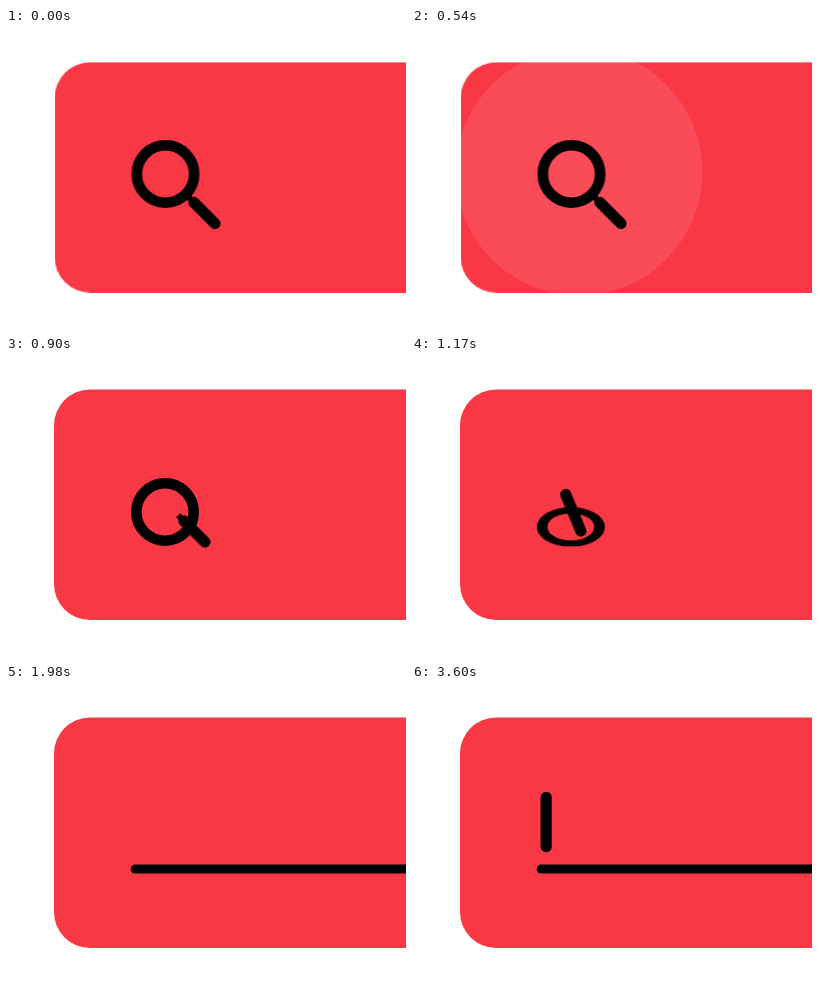
These frames come from a looping animation (400 px wide and 300 px high, 3780 ms). An HTML page without scripts:

```html
<!DOCTYPE html>
<html lang="en">
<head>
<meta charset="utf-8">
<title>Search field</title>
<style>
  html, body { margin: 0; width: 100%; height: 100%; overflow: hidden; background: #fff; }
  svg { display: block; width: 100%; height: 100%; }

  .card, .ripple, .ring, .bar, .handle, .stick, .neck {
    animation: 3780ms step-end infinite;
  }
  .card { fill: #f93846; animation-name: nudge; }
  .ripple { fill: #fff; animation-name: ripple; }
  .ring { animation-name: squash; }
  .bar { animation-name: extend; }
  .handle { animation-name: travel, blink; }
  .stick { animation-name: grow; }
  .neck { animation-name: tuck; }

  @keyframes nudge {
    0% { transform: translate(.5px, .7px); }
    23.8%, 100% { transform: none; }
  }

  /* tap feedback: grows while fading */
  @keyframes ripple {
    0% { r: 25px; opacity: 0; }
    9.52% { r: 25px; opacity: .2; animation-timing-function: steps(4); }
    19.04%, 100% { r: 222px; opacity: 0; }
  }

  /* the ring drops to the baseline and flattens on it */
  @keyframes squash {
    0% { transform: translate(159.5px, 180px) scale(1, 1); opacity: 1; }
    23.8% {
      transform: translate(159px, 190px) scale(1, 1);
      opacity: 1;
      animation-timing-function: steps(6);
    }
    38.09% { transform: translate(158.7px, 191.3px) scale(1, .16); opacity: 1; }
    40.47%, 100% { transform: translate(158.7px, 191.3px) scale(1, .16); opacity: 0; }
  }

  @keyframes extend {
    0% { width: 68px; opacity: 0; }
    40.47% { width: 68px; opacity: 1; animation-timing-function: steps(4); }
    49.99%, 100% { width: 300px; opacity: 1; }
  }

  /* the handle swings upright and becomes the caret */
  @keyframes travel {
    0% { transform: translate(198.5px, 185px) rotate(-45deg); }
    23.8% {
      transform: translate(188.5px, 175.5px) rotate(-45deg);
      animation-timing-function: steps(6);
    }
    38.09%, 100% { transform: translate(134.2px, 138px) rotate(0deg); }
  }
  @keyframes grow {
    0% { y: -20.5px; height: 41px; }
    23.8% { y: -20.5px; height: 41px; animation-timing-function: steps(6); }
    38.09%, 100% { y: -30.2px; height: 60.4px; }
  }
  @keyframes tuck {
    0% { opacity: 1; }
    26.18%, 100% { opacity: 0; }
  }
  @keyframes blink {
    0%, 64.28%, 80.95%, 95.23%, 100% { opacity: 1; }
    52.38%, 69.04%, 85.71% { opacity: 0; }
  }
</style>
</head>
<body>
<svg viewBox="0 0 400 300" preserveAspectRatio="none">
  <clipPath id="field">
    <rect x="48.5" y="34.2" width="420" height="230.5" rx="36"/>
  </clipPath>
  <rect class="card" x="48" y="33.5" width="420" height="230.5" rx="36"/>
  <g clip-path="url(#field)">
    <circle class="ripple" cx="167" cy="144" r="25"/>
  </g>
  <g class="ring">
    <circle cy="-34" r="28.7" fill="none" stroke="#000" stroke-width="10.6"/>
  </g>
  <rect class="bar" x="124.7" y="180.6" width="68" height="9" rx="4.5"/>
  <g class="handle">
    <path class="neck" d="M0-23V-15" stroke="#000" stroke-width="6"/>
    <rect class="stick" x="-5.6" y="-20.5" width="11.2" height="41" rx="5.6"/>
  </g>
</svg>
</body>
</html>
```
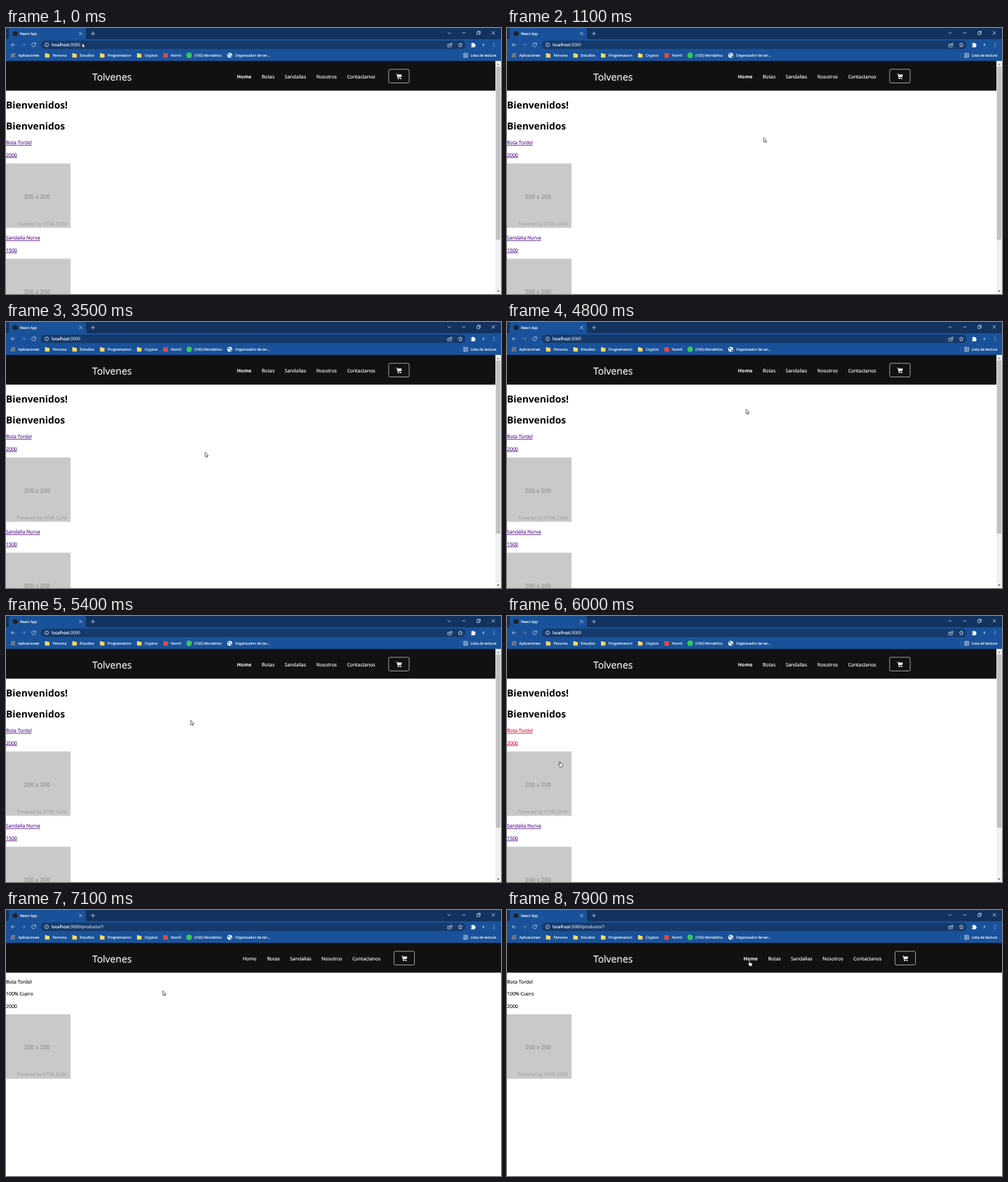
These frames come from a looping animation (706x380 px, 8 s). An HTML page:

```html
<!DOCTYPE html>
<html lang="es">
<head>
<meta charset="utf-8">
<title>React App</title>
<style>
  html, body { margin: 0; width: 100%; height: 100%; overflow: hidden; background: #fff; }
  svg { display: block; width: 706px; height: 380px; }
  text {
    font-family: "Open Sans", "Noto Sans", sans-serif; text-rendering: geometricPrecision;
    fill: currentColor; stroke: currentColor; stroke-width: .14;
  }
  .bold { font-weight: 700; stroke: none; }
  .mid { text-anchor: middle; }
  .size { font-family: Roboto, sans-serif; }
  .link { text-decoration: underline .6px; }
  .line { fill: none; stroke: #dde6f2; stroke-width: .7; }
</style>
</head>
<body>
<svg id="stage" viewBox="0 0 706 380"></svg>
<script>
const BODY = 6.9, SMALL = 5.2;   // font sizes of page and browser
const BLUE = '#19529a';

const text = (x, y, str, size = BODY, color = '#fff', cls = '', id = '') =>
  `<text x="${x}" y="${y}" font-size="${size}" color="${color}" class="${cls}" id="${id}">${str}</text>`;
const rect = (x, y, w, h, fill, more = '') =>
  `<rect x="${x}" y="${y}" width="${w}" height="${h}" fill="${fill}" ${more}/>`;
const dot = (x, y, r, fill) => `<circle cx="${x}" cy="${y}" r="${r}" fill="${fill}"/>`;
const shape = (d, fill = '#fff') => `<path d="${d}" fill="${fill}"/>`;
const line = d => `<path class="line" d="${d}"/>`;
const group = (id, ...parts) => `<g id="${id}">${parts.join('')}</g>`;
const at = (x, y, part) => `<g transform="translate(${x} ${y})">${part}</g>`;
const $ = id => document.getElementById(id);

// icons are drawn around their own centre
const apps = [0, 1, 2, 3, 4, 5, 6, 7, 8].map(i => {
  const col = i % 3, row = (i - col) / 3;
  return rect(col * 2.2 - 2.9, row * 2.2 - 2.9, 1.4, 1.4, ['#ea6a5e', '#8fc6a0', '#f0c85a'][(col + row) % 3]);
}).join('');
const folder = shape('M-3.2-3h2.6l.8.9h3v5.4h-6.4z', '#ffd868');
const globe = dot(0, 0, 3.5, '#fff') + shape('M-2.6-1.6l1.6-.8 1 1.2-1.4 1.6zM.2 1l2-1 .6 1.2L1 3z', BLUE);
const cross = line('M-2.3-2.3l4.6 4.6m0-4.6l-4.6 4.6');
const plus = line('M-2.8 0h5.6M0-2.8v5.6');
const arrowLeft = line('M2.8 0h-5.4M0-2.6L-2.6 0L0 2.6');
const arrowRight = '<g opacity=".4" transform="scale(-1 1)">' + arrowLeft + '</g>';
const reload = line('M2.4-1.6a2.8 2.8 0 1 0 .4 2.2M2.8-2.9v2.1h-2.1');
const info = line('M2.7 0a2.7 2.7 0 1 1-5.4 0a2.7 2.7 0 1 1 5.4 0M0-.4v2M0-1.8v.6');
const share = line('M-1.2-1H-3v4h5.2V1.6M-1.2 1q.4-2.6 3-2.6v-1.3l2 2-2 2V-.2q-2 0-3 1.2z');
const star = line('M0-3l.9 2.1 2.2.2-1.7 1.5.5 2.2L0 1.8-1.9 3l.5-2.2-1.7-1.5 2.2-.2z');
const puzzle = shape('M-2.6-2H-1a1.1 1.1 0 1 1 2.2 0h1.6v1.7a1.1 1.1 0 1 1 0 2.2v1.5h-5.4V1.8a1.1 1.1 0 1 0 0-2.2z');
const cart = shape('M-4-3.5h1.9l.3 1h6l-.8 3.6h-4.6l.2.8h4.2v.8h-5l-1.1-5.4H-4z') +
  dot(-.8, 3.4, .8, '#fff') + dot(2.6, 3.4, .8, '#fff');

const bookmarks = [
  [apps, 'Aplicaciones'], [folder, 'Parvona'], [folder, 'Estudios'], [folder, 'Programacion'],
  [folder, 'Cryptos'], [rect(-3.2, -3, 6.4, 6.4, '#e04a3f'), 'Nomil'],
  [dot(0, 0, 3.9, '#35c759'), '(150) MondaVoz'], [globe, 'Organizador de tar...']
].map(([icon, name]) => `<g>${at(3.2, 39, icon)}${text(10.8, 41, name, SMALL)}</g>`);

const browser = [
  rect(0, 0, 706, 16, '#12335f'), rect(0, 16, 706, 31, BLUE),
  shape('M2 16q2 0 2-2V3q0-3 3-3h104q3 0 3 3v11q0 2 2 2z', BLUE),
  dot(13, 8, 3.6, '#20232a'), text(20, 10, 'React App', SMALL),
  at(106.5, 8, cross), at(124, 8, plus),
  at(632, 7, line('M-2.3-1L0 1.3 2.3-1')), at(653, 7, line('M-2.5 0h5')),
  at(674, 7, line('M-2.4-1.2h3.6v3.6h-3.6zM-1.2-1.2v-1.2h3.6v3.6H1.2')), at(695, 7, cross),
  at(10, 24, arrowLeft), at(25, 24, arrowRight), at(39.5, 24, reload),
  rect(49.5, 18, 606, 12, '#153a6b', 'rx="6"'), at(58, 24, info),
  text(65, 26.3, 'localhost<tspan opacity=".8">:3000<tspan id="path"></tspan></tspan>', 6.05),
  at(633, 24, share), at(648, 24, star), at(666, 24, puzzle),
  dot(681, 24, 4, '#14569c'), text(681, 25.7, 'F', 4.6, '#fff', 'mid'),
  [-2.2, 0, 2.2].map(dy => dot(696, 24 + dy, .6, '#dde6f2')).join(''),
  group('bookmarks', ...bookmarks),
  rect(647, 35.5, .5, 7, '#4b7ab5'),
  at(655.5, 39, line('M-2.8-2.8h5.6v5.8h-5.6zM-1-2.8V3M-1-.8h3.8M-1 1.1h3.8')),
  text(662.5, 41, 'Lista de lectura', SMALL)
].join('');

const navbar = rect(0, 47, 706, 42.5, '#111') + text(123, 75, 'Tolvenes', 13.9) +
  group('menu',
    text(339.8, 72, 'Home', BODY, '#fff', 'mid', 'home'),
    group('links', ...['Botas', 'Sandalias', 'Nosotros', 'Contactanos'].map(s => `<g>${text(0, 72, s)}</g>`)),
    rect(545.8, 59, 29.2, 19.5, 'none', 'rx="2" stroke="#ddd" stroke-width=".7"'),
    at(560.4, 69, cart));

const placeholder = y => rect(0, y, 92, 92, '#c9c9c9') +
  text(44.3, y + 50, '200 x 200', 8.5, '#929292', 'mid size') +
  text(15.5, y + 88, 'Powered by HTML.COM', 6.5, '#a6a6a6');

const heading = (y, s) => text(0, y, s, 13.8, '#000', 'bold');
const para = (y, s) => text(0, y, s, BODY, '#111');
const card = (id, y, name, price) => group(id,
  text(0, y, name, BODY, 'inherit', 'link'), text(0, y + 17.4, price, BODY, 'inherit', 'link'),
  placeholder(y + 27.2));

const list = group('list',
  heading(115.2, 'Bienvenidos!'), heading(144.7, 'Bienvenidos'),
  card('first', 166.3, 'Bota Tordel', '2000'),
  card('second', 302.4, 'Sandalia Nurva', '1500'));

const scrollbar = group('scrollbar',
  rect(698, 47, 8, 333, '#f1f1f1'), rect(698.8, 55, 6.4, 247.5, '#c1c1c1'),
  shape('M700.2 52.8l1.8-2 1.8 2z', '#777'), shape('M700.2 375l1.8 2 1.8-2z', '#505050'));

const detail = group('detail',
  para(105, 'Bota Tordel'), para(122.4, '100% Cuero'), para(139.6, '2000'), placeholder(149));

const pointer = '<g id="pointer" fill="#fff" stroke="#111" stroke-width=".6" stroke-linejoin="round">' +
  '<path id="arrow" d="M0 0V6.6L1.5 5.2L2.5 7.5L3.6 7L2.6 4.8H4.6Z"/>' +
  '<path id="hand" d="M-.6 .5Q0-.4 .7 .5V3.2L3.6 3.8Q4.2 4 4.1 4.8L3.6 7V8.2H-.2V7.2L-2.3 4.8Q-2.2 3.9-1.3 4.3L-.6 5Z"/></g>';

$('stage').innerHTML = list + detail + navbar + scrollbar + browser + pointer;

// set the children of a row side by side
function layRow(id, x, gap) {
  for (const item of $(id).children) {
    item.setAttribute('transform', `translate(${x})`);
    const label = item.querySelector('text');
    x += label.x.baseVal[0].value + label.getComputedTextLength() + gap;
  }
}
layRow('bookmarks', 6.7, 8.2);
layRow('links', 364.8, 14.5);

// pointer strokes: when, where to, and the bend of a curved one
const strokes = [
  { from: 0, to: 400, end: [220, 113] },
  { from: 500, to: 900, end: [366, 156.5] },
  { from: 1100, to: 1400, end: [486, 180] },
  { from: 1500, to: 2200, end: [662, 173.5], bend: [800, 45] },
  { from: 2700, to: 2800, end: [397, 170] },
  { from: 3100, to: 3500, end: [284, 186] },
  { from: 4100, to: 4300, end: [179, 140] },
  { from: 4300, to: 4800, end: [341, 124.5], bend: [250, 10] },
  { from: 4800, to: 5000, end: [393, 97] },
  { from: 5000, to: 5800, end: [134, 201] },
  { from: 5900, to: 6000, end: [75.3, 207.5] },
  { from: 6000, to: 6100, end: [72.5, 207] },
  { from: 6500, to: 7200, end: [249, 100] },
  { from: 7400, to: 7900, end: [345.7, 72], bend: [630, 75] }
];

function pointerAt(t) {
  let pos = [108.5, 21.5];
  for (const { from, to, end, bend } of strokes) {
    if (t <= from) break;
    const k = Math.min(1, (t - from) / (to - from));
    pos = pos.map((p, i) => {
      const mid = bend ? bend[i] : (p + end[i]) / 2;
      return (1 - k) ** 2 * p + 2 * k * (1 - k) * mid + k * k * end[i];
    });
  }
  return pos;
}

const show = (id, on) => $(id).setAttribute('display', on ? 'inline' : 'none');

function draw(now) {
  // the screen refreshes ten times a second
  const t = Math.floor(now % 8000 / 100) * 100;
  const opened = t >= 6100, overCard = t === 6000, overHome = t === 7900;
  show('list', !opened);
  show('scrollbar', !opened);
  show('detail', opened);
  show('hand', overCard || overHome);
  show('arrow', !overCard && !overHome);
  $('path').textContent = opened ? '/producto/1' : '';
  $('menu').setAttribute('transform', `translate(${opened ? 7.6 : 0})`);
  $('home').classList.toggle('bold', !opened || overHome);
  $('first').style.color = overCard ? '#dc143c' : '#551a8b';
  $('second').style.color = '#551a8b';
  $('pointer').setAttribute('transform', `translate(${pointerAt(t)})`);
}

const start = performance.now();
function tick() {
  draw(performance.now() - start);
  requestAnimationFrame(tick);
}
tick();
</script>
</body>
</html>
```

▸ Brief
Going over every line of the entries, tally those containing the string "height" and report only the figure.

▸ Result below
12